Tamil belongs to the Dravidian language group and is one of the important cultural languages of South Asia. Among the languages spoken today, it is also the only one recognized as a classical language in India. Classical Tamil literature is around 2000 years old and offers fascinating material for study. The same is true of the rich Tamil literature of the various Hindu currents of the Middle Ages and of other religious groups (Muslims, Christians), as well as of modern Tamil literature. The Tamil script is related to other Indian scripts and is relatively easy to learn due to numerous simplifications.

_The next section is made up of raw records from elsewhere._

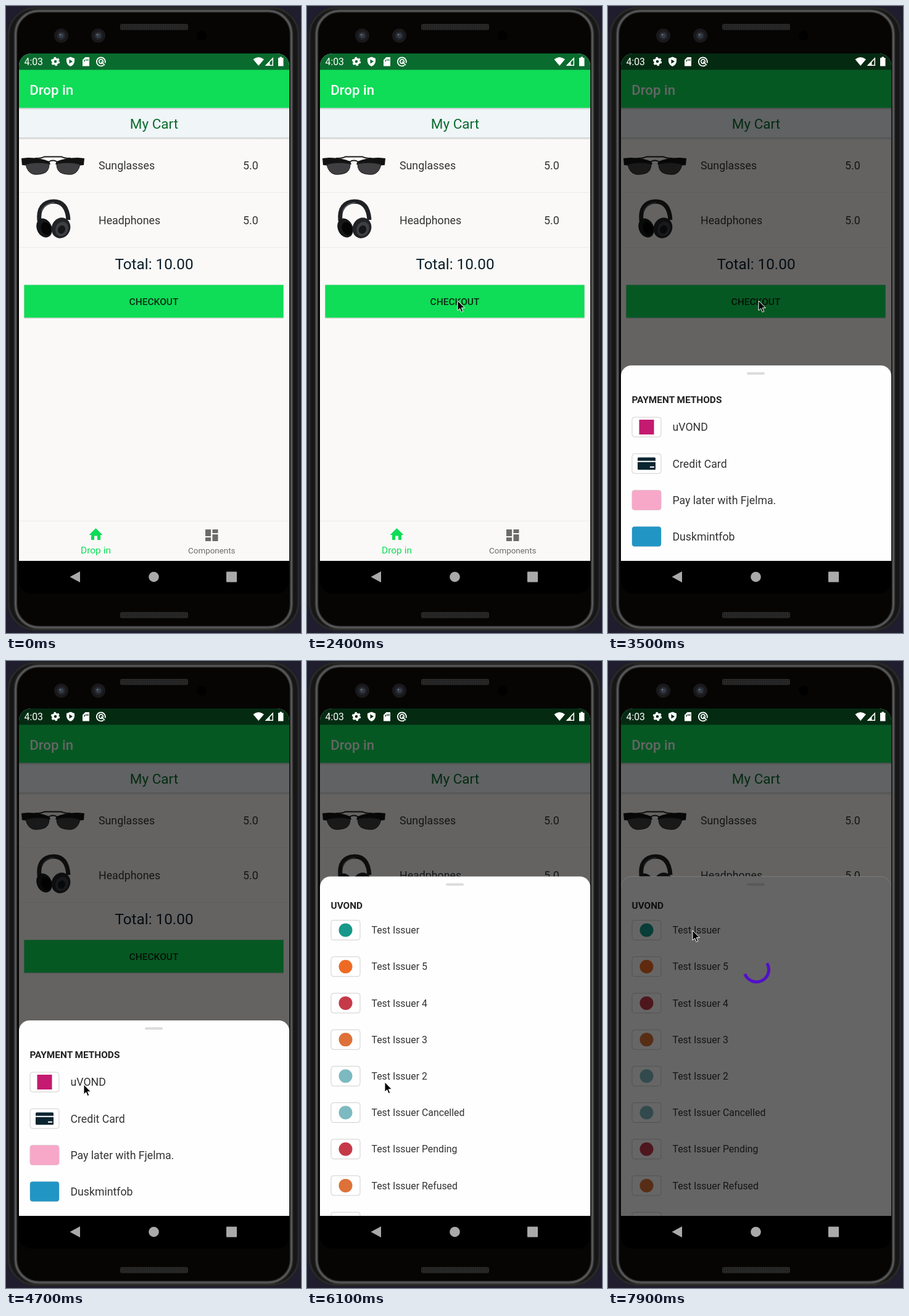
Write an HTML page that moves like this. It is 478 px wide and 1017 px high and loops after 8 s.

```html
<!DOCTYPE html>
<html lang="en">
<head>
<meta charset="utf-8">
<title>Drop in checkout</title>
<style>
  html, body { margin: 0; width: 100%; height: 100%; overflow: hidden; background: #1f1d2e; }
  svg { display: block; width: 100%; height: 100%; }
  text { font-family: Roboto, "Noto Sans", sans-serif; fill: #333; }
  .mid { text-anchor: middle; }
  .med { font-weight: 500; }
  .item { font-size: 17.8px; }
  .head { font-size: 15.4px; font-weight: 700; fill: #222; }
</style>
</head>
<body>
<svg viewBox="0 0 478 1017">
  <defs>
    <clipPath id="screen"><rect x="21" y="77" width="438" height="876" rx="20"/></clipPath>
    <clipPath id="window"><rect x="21" y="77" width="438" height="823"/></clipPath>
    <filter id="soft"><feGaussianBlur stdDeviation="0.8"/></filter>
    <linearGradient id="shade" x2="0" y2="1">
      <stop stop-opacity=".2"/><stop offset="1" stop-opacity="0"/>
    </linearGradient>
    <pattern id="mesh" width="3" height="3" patternUnits="userSpaceOnUse">
      <rect width="3" height="3" fill="#2c2c2c"/><circle cx="1.5" cy="1.5" r=".9" fill="#141414"/>
    </pattern>
    <g id="lens">
      <circle r="11.5" fill="#19191c"/><circle r="7" fill="#24262b"/>
      <circle r="4" fill="#343c48"/><circle cx="-1.5" cy="-1.5" r="1.3" fill="#66717f"/>
    </g>
    <g id="glass">
      <path d="M25 247L36 246Q56 246 70 252L72 257 36 259 26 258Z" fill="#121212"/>
      <path d="M32 257Q50 252 70 256 70 266 64 270 56 274 45 273 35 271 32 257Z" fill="#3f3e40" stroke="#1c1c1c"/>
      <path d="M69 253Q72 250.500 76 250.500M47 247Q58 247 62 244.500H76" fill="none" stroke="#1c1c1c" stroke-width="2"/>
    </g>
  </defs>

  <!-- Phone body -->
  <rect x="2" y="1" width="474" height="1013" rx="46" fill="#161616"/>
  <rect x="18" y="10" width="442" height="996" rx="36" fill="#060504"/>
  <g fill="none" filter="url(#soft)">
    <rect x="4" y="3" width="470" height="1009" rx="44" stroke="#383838" stroke-width="2"/>
    <rect x="15.5" y="8" width="447" height="1000" rx="37" stroke="#6a6a6a" stroke-width="3"/>
  </g>
  <use href="#lens" x="89.5" y="48"/>
  <use href="#lens" x="149.5" y="48"/>
  <circle cx="317" cy="48" r="8" fill="#000"/>
  <rect x="185" y="29" width="110" height="10" rx="3" fill="url(#mesh)"/>
  <rect x="185" y="983" width="110" height="10" rx="3" fill="url(#mesh)"/>

  <g clip-path="url(#screen)">
    <rect x="21" y="77" width="438" height="823" fill="#faf9f7"/>
    <rect x="21" y="77" width="438" height="27" fill="#0a6b2e"/>
    <rect x="21" y="103.5" width="438" height="62" fill="#0fdc57"/>
    <text class="med" x="38.3" y="143.5" font-size="22.3" style="fill:#fff">Drop in</text>
    <rect x="21" y="165.5" width="438" height="48.5" fill="#f0f5f8"/>
    <rect x="21" y="165.5" width="438" height="3" fill="url(#shade)"/>
    <rect x="21" y="213.5" width="438" height="3.5" fill="url(#shade)"/>
    <text class="mid" x="240" y="199" font-size="22.5" style="fill:#0a6b2e">My Cart</text>

    <!-- Sunglasses -->
    <use href="#glass"/>
    <use href="#glass" transform="translate(152) scale(-1 1)"/>
    <!-- Headphones -->
    <path d="M54 349Q51 318 77 317 99 317 101 347" fill="none" stroke="#202124" stroke-width="7"/>
    <path d="M58 333Q62 321 78 319" fill="none" stroke="#55575a" stroke-width="2"/>
    <ellipse cx="62" cy="360" rx="12" ry="16" transform="rotate(-24 62 360)" fill="#17181a"/>
    <ellipse cx="65" cy="361" rx="8" ry="11" transform="rotate(-24 65 361)" fill="#050505"/>
    <g transform="rotate(24 89 360)">
      <ellipse cx="89" cy="360" rx="15" ry="17" fill="#222326"/>
      <ellipse cx="91" cy="361" rx="10" ry="12" fill="#3d3f43"/>
      <ellipse cx="91" cy="362" rx="6" ry="7" fill="#151618"/>
    </g>

    <text class="item" x="150" y="265">Sunglasses</text>
    <text class="item" x="384" y="265">5.0</text>
    <text class="item" x="150" y="354">Headphones</text>
    <text class="item" x="384" y="354">5.0</text>
    <path d="M21 302.5H459M21 391.5H459M21 835.5H459" stroke="#ecebea"/>
    <text class="mid" x="240" y="427" font-size="24.3" style="fill:#0b1f2a">Total: 10.00</text>
    <rect x="29" y="452" width="421" height="55" rx="1" fill="#000" opacity=".13"/>
    <rect x="29.5" y="452.5" width="420" height="53" fill="#0fdc57"/>
    <text class="mid med" x="239.5" y="485" font-size="15.5" style="fill:#0b2a15">CHECKOUT</text>

    <path d="M134.500 858L145.500 847 156.500 858H153V866H148V859.500H143V866H138V858Z" fill="#0fdc57"/>
    <text class="mid" x="145.5" y="888" font-size="15.5" style="fill:#0fdc57">Drop in</text>
    <path d="M323 849h9v11h-9zM323 862h9v6h-9zM334.500 849h9v6h-9zM334.500 857h9v11h-9z" fill="#6b6b6b"/>
    <text class="mid" x="333.3" y="888" font-size="13.4" style="fill:#6b6b6b">Components</text>

    <rect x="21" y="900" width="438" height="53"/>
    <rect id="dim" x="21" y="77" width="438" height="823"/>
    <g id="methods"></g>
    <g id="issuers"></g>

    <!-- System icons -->
    <g fill="#fff">
      <text x="29.5" y="96" font-size="15.8" style="fill:#fff">4:03</text>
      <circle cx="80" cy="90" r="4" fill="none" stroke="#fff" stroke-width="3.5"/>
      <circle cx="80" cy="90" r="6.2" fill="none" stroke="#fff" stroke-width="2" stroke-dasharray="3.25"/>
      <path fill-rule="evenodd" d="M104.500 82.500L111 85V90Q110.500 95 104.500 98 98.500 95 98 90V85ZM102.500 86.500V93.500L108 90Z"/>
      <path fill-rule="evenodd" d="M128.500 83H135V97.500H124V87.500ZM126.500 87.500V90H128V87.500ZM129.300 86V89H130.600V86ZM132 86V89H133.300V86Z"/>
      <g fill="none" stroke="#fff" stroke-width="1.7">
        <path d="M158 96A7 7 0 1 1 160.500 92.500"/><circle cx="154" cy="90" r="3.3"/><path d="M154 90L160 96"/>
      </g>
      <path d="M400.500 86.500Q409 79.500 418 86.500L409.200 97Z"/>
      <path fill-rule="evenodd" d="M433 83V97H419.500ZM431.500 87L427.500 91V95.500H431.500Z"/>
      <path d="M441 84H443.500V82.500H447V84H449.500V97.500H441Z"/>
    </g>
    <g fill="#aaa">
      <path d="M103.500 926L120 917V935Z"/><circle cx="239.5" cy="926" r="8.3"/>
      <rect x="357" y="917.5" width="17" height="17" rx="1"/>
    </g>
  </g>
  <path id="cursor" d="M0 0V16L3.700 12.600 6.200 18.500 8.800 17.400 6.300 11.700H11.400Z" stroke="#fff"/>
</svg>
<script>
const $ = id => document.getElementById(id);
const ROW = 59.2;

const dot = color => y => `<circle cx="62.5" cy="${y}" r="11" fill="${color}"/>`;
const square = color => y => `<rect x="50.5" y="${y - 12}" width="24" height="24" fill="${color}"/>`;
const tile = color => y => `<rect x="39" y="${y - 16}" width="47" height="32" rx="4" fill="${color}"/>`;
const card = y => `<rect x="48" y="${y - 10}" width="29" height="20" rx="1.5" fill="#0b2530"/>
  <path d="M48 ${y - 3.5}H77M68 ${y + 5.5}H75" stroke="#fff" stroke-width="2"/>`;

// A bottom sheet: grip, heading and rows of [label, icon]
function sheet(top, headY, title, firstY, size, rows) {
  const body = rows.map(([label, icon], i) => {
    const y = firstY + i * ROW;
    return `<rect x="39" y="${y - 16}" width="47" height="32" rx="4" fill="#fff" stroke="#cfcfcf"/>
      ${icon(y)}<text x="104.5" y="${y + size * 0.36}" font-size="${size}">${label}</text>`;
  }).join("");
  return `<g clip-path="url(#window)">
    <rect x="21" y="${top}" width="438" height="600" rx="17" fill="#fefefe"/>
    <rect x="225" y="${top + 11}" width="29" height="4" rx="2" fill="#dcdcdc"/>
    <text class="head" x="38.5" y="${headY}">${title}</text>${body}</g>`;
}

$("methods").innerHTML = sheet(583, 644, "PAYMENT METHODS", 683, 17.7, [
  ["uVOND", square("#c41a70")],
  ["Credit Card", card],
  ["Pay later with Fjelma.", tile("#f7a8c9")],
  ["Duskmintfob", tile("#2196c5")]
]);

const green = dot("#17988a"), orange = dot("#ee6a24"), red = dot("#c53a48"),
      amber = dot("#dd7138"), teal = dot("#7db9c0");
$("issuers").innerHTML = sheet(349.5, 402, "UVOND", 436.5, 15.85, [
  ["Test Issuer", green], ["Test Issuer 5", orange], ["Test Issuer 4", red],
  ["Test Issuer 3", amber], ["Test Issuer 2", teal], ["Test Issuer Cancelled", teal],
  ["Test Issuer Pending", red], ["Test Issuer Refused", amber], ["", () => ""]
]) + `<g clip-path="url(#window)"><rect id="veil" x="21" y="349.5" width="438" height="600" rx="17"/></g>
  <path id="spinner" fill="none" stroke="#5210c8" stroke-width="5"/>`;

const ramp = (t, start, length) => Math.min(1, Math.max(0, (t - start) / length));
const slow = u => 1 - (1 - u) ** 2;
const smooth = u => u * u * (3 - 2 * u);

// Pointer strokes: start, duration, end x, end y, sideways bend
const ENTRY = [128, 503];
const strokes = [
  [500, 100, 201, 531, 0], [700, 400, 346, 853, .2],
  [1200, 500, 226, 500, -.42], [1700, 100, 244, 478, 0],
  [4000, 300, 434, 560, -.1], [4300, 300, 120, 680, .1], [4600, 100, 126, 687, 0],
  [5100, 100, 126, 683, 0], [6400, 300, 136, 408, 0], [6900, 100, 137, 437, 0]
];

function pointer(t) {
  let [x, y] = ENTRY;
  for (const [start, length, endX, endY, bend] of strokes) {
    const u = smooth(ramp(t, start, length));
    const dx = endX - x, dy = endY - y, side = 4 * u * (1 - u) * bend;
    x += dx * u + dy * side;
    y += dy * u - dx * side;
    if (u < 1) break;
  }
  return [x, y];
}

const opacity = (id, value) => $(id).setAttribute("opacity", value);
const move = (id, x, y) => $(id).setAttribute("transform", `translate(${x} ${y})`);

// Sheets rise by a fifth of the screen while fading in
function showSheet(id, shown) {
  opacity(id, shown);
  move(id, 0, 175 * (1 - shown));
}

function arc(start, sweep) {
  const point = deg => {
    const a = deg * Math.PI / 180;
    return `${240.5 + 20 * Math.cos(a)} ${500.5 + 20 * Math.sin(a)}`;
  };
  return `M${point(start)}A20 20 0 ${+(sweep > 180)} 1 ${point(start + sweep)}`;
}

function draw(now) {
  const t = Math.floor(now % 8000 / 100) * 100;
  const leaving = t < 5400 ? 1 : t < 5600 ? .965 : 0;
  showSheet("methods", slow(ramp(t, 3289, 150)) * leaving);
  showSheet("issuers", slow(ramp(t, 5928, 150)));
  opacity("dim", .6 * ramp(t, 3265, 150));
  opacity("veil", .6 * ramp(t, 7450, 250));

  const turn = Math.floor((t - 7700) / 200);
  $("spinner").setAttribute("d", turn < 0 ? "" : arc(59 * turn - 90, 70 + 120 * turn));

  opacity("cursor", +(t >= 500));
  move("cursor", ...pointer(t));
}

const begin = performance.now();
function tick() {
  draw(performance.now() - begin);
  requestAnimationFrame(tick);
}
tick();
</script>
</body>
</html>
```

Tamil is spoken in the Indian state of Tamil Nadu, in northern Sri Lanka, and in Tamil diaspora areas such as Singapore, the Gulf region, Canada, Switzerland, and so on. In Tamil Nadu, the 20th century saw the emergence of the Dravidian movement, which is still politically dominant today, responding to the Aryan ideology prevalent in the north of the subcontinent and emphasizing a separate identity of its own. This contributed to the stylization of the Tamil language as the ultimate marker of identity.
Studying Tamil offers:
Access to a fascinating major region of South Asia and its two thousand years of literature;
an introduction to the distinct cultural traditions of the southern Indian subcontinent;
important material for historians and historians of religion (Hinduism, bhakti, Islam, Christianity, history of Christian missions);
insight into the cultural and political debates about Dravidianism, separatism, nationalism, etc.